── Material provided

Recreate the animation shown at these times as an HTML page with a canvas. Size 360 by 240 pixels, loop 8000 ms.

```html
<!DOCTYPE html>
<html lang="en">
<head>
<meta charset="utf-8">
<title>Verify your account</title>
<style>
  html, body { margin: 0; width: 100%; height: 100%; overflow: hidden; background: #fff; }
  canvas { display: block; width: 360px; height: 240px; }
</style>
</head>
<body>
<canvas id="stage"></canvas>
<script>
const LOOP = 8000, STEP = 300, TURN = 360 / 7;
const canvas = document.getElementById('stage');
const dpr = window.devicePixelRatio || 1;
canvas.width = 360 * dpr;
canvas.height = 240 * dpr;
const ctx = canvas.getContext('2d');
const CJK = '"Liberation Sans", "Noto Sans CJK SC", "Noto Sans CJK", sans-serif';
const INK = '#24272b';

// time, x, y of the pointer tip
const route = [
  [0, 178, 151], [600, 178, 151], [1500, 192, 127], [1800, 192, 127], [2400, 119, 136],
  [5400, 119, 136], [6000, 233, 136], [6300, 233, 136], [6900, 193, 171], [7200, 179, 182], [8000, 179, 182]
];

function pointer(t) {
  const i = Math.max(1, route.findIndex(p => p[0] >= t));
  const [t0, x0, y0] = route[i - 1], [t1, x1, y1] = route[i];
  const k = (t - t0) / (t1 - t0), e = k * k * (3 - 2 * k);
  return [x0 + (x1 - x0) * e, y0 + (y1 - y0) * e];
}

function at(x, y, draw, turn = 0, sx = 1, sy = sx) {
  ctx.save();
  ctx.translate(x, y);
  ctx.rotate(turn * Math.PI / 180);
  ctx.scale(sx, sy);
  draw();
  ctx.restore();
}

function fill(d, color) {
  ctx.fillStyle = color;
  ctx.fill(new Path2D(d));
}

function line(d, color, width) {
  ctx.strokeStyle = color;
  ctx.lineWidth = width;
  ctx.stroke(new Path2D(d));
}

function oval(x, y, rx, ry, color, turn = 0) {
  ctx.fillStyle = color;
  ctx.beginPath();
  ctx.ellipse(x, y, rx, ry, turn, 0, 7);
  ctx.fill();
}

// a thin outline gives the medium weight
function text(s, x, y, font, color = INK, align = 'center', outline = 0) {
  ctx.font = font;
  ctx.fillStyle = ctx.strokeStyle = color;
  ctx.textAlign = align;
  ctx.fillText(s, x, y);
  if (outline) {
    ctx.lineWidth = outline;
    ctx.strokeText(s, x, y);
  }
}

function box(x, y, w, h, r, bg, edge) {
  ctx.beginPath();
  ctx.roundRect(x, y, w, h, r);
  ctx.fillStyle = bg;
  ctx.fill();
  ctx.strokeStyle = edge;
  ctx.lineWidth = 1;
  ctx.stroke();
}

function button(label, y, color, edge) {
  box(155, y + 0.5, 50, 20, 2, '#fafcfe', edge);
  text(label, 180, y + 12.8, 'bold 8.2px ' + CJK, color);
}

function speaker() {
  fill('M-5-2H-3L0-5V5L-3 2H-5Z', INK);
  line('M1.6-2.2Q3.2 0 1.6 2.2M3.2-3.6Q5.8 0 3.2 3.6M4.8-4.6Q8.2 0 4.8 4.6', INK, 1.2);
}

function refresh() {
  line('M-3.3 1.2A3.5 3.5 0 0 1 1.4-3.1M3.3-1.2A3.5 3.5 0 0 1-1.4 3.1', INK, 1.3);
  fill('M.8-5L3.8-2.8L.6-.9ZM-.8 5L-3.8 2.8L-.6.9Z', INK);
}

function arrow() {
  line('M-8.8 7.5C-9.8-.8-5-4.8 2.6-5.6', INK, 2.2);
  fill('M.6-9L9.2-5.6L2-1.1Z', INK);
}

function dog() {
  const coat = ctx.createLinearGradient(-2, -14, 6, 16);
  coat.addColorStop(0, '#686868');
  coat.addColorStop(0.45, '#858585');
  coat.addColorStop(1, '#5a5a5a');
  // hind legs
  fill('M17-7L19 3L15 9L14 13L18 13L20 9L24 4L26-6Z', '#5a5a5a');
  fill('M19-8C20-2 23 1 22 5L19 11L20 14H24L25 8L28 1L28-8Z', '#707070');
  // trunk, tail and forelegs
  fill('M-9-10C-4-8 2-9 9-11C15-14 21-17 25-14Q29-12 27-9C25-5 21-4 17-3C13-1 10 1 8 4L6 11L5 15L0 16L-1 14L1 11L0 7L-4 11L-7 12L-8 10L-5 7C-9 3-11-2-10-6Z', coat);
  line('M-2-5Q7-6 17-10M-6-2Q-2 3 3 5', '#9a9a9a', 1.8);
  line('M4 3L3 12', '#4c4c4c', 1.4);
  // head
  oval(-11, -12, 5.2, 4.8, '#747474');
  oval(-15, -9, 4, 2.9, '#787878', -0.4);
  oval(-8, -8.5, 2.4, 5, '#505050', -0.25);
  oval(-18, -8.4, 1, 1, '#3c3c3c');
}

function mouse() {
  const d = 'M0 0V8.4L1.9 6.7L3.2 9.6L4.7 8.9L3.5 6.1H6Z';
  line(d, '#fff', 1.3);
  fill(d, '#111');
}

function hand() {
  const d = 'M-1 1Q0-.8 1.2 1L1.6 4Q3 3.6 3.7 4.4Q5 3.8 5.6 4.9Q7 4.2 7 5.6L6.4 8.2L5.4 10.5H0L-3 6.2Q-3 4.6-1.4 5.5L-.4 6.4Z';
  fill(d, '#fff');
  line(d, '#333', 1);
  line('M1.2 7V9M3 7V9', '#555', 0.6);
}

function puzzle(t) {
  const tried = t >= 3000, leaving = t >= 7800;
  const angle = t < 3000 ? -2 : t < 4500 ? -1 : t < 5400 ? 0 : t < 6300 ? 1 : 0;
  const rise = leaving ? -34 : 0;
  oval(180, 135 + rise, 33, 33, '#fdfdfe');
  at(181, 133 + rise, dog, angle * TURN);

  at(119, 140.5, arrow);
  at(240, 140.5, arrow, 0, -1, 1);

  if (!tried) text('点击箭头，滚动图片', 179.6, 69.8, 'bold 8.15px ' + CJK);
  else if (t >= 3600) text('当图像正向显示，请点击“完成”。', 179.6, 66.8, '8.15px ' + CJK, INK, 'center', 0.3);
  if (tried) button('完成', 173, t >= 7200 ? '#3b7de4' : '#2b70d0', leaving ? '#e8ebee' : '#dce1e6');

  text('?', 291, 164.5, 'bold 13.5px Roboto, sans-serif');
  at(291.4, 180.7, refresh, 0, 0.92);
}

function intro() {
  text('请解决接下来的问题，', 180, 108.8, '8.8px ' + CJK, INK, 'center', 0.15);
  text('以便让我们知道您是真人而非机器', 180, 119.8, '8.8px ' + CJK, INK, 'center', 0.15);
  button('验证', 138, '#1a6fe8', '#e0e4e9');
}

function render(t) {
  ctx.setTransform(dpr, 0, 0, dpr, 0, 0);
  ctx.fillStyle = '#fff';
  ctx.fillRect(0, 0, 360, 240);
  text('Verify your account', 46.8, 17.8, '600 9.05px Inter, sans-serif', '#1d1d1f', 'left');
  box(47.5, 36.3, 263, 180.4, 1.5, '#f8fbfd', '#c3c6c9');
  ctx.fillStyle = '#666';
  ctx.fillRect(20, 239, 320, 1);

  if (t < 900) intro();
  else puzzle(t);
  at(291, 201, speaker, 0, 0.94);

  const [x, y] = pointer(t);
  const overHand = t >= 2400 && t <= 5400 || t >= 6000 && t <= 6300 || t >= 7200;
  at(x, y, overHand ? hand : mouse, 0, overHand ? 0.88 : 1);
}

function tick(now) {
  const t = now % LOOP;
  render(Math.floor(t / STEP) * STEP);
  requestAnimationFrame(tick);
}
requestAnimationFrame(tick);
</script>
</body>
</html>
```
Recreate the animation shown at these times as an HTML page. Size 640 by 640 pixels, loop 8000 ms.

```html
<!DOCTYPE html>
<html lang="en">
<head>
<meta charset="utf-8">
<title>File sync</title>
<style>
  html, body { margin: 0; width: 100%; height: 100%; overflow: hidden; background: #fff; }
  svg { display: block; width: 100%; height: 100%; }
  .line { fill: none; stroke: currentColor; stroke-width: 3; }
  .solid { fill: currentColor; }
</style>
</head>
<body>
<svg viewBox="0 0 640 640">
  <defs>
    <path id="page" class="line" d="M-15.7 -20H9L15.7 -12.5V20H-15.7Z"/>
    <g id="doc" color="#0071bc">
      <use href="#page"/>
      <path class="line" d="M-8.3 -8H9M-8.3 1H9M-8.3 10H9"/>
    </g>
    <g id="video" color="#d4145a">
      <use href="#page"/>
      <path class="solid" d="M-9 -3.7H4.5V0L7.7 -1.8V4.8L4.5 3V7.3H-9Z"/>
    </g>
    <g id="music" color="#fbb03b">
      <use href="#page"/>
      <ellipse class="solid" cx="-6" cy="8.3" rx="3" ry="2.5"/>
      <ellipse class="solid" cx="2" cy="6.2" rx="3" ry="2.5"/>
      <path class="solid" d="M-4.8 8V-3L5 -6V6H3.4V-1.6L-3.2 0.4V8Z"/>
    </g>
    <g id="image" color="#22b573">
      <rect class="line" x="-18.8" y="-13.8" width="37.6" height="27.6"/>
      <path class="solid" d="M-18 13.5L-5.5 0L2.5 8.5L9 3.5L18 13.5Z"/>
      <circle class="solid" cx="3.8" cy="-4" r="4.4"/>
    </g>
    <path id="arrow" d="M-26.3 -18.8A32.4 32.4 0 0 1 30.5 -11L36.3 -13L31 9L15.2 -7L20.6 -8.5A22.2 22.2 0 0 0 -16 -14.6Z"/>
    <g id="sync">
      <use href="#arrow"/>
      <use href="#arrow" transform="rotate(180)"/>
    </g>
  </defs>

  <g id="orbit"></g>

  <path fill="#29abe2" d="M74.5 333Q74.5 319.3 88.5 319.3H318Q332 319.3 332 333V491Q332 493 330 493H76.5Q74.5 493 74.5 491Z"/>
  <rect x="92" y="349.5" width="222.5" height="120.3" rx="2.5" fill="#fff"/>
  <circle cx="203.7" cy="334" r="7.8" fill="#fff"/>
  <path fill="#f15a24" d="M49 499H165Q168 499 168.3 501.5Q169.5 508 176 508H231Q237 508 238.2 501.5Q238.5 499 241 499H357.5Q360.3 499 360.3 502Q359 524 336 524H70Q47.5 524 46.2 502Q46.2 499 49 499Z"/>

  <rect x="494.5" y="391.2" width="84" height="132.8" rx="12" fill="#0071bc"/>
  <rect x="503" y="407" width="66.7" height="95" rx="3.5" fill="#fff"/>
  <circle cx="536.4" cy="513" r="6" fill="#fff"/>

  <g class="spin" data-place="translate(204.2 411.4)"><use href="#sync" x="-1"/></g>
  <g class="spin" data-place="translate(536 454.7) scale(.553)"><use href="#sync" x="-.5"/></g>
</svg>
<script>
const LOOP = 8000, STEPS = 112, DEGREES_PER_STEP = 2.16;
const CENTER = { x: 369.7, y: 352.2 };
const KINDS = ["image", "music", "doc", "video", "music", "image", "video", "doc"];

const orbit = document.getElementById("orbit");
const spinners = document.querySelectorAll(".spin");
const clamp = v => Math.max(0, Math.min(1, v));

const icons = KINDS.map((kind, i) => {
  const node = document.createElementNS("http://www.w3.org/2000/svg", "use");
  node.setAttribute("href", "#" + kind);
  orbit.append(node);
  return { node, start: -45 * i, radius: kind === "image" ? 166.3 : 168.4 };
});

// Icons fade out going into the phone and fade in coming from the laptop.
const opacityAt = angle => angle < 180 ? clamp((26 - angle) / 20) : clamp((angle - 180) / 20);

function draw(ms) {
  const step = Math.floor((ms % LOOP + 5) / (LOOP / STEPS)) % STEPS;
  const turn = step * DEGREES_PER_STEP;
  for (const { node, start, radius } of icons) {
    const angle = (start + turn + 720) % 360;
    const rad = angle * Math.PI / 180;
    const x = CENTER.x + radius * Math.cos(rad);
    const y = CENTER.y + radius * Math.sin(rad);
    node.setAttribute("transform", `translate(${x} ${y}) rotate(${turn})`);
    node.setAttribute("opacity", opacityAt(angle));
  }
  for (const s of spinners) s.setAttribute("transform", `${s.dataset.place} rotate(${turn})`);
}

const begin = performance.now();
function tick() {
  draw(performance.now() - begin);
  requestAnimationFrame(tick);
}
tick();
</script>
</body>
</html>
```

────

__Task__. Wherever the string "fillStyle" appears in a line of the records above, copy that line.

__Result__.
  ctx.fillStyle = color;
  ctx.fillStyle = color;
  ctx.fillStyle = ctx.strokeStyle = color;
  ctx.fillStyle = bg;
  ctx.fillStyle = '#fff';
  ctx.fillStyle = '#666';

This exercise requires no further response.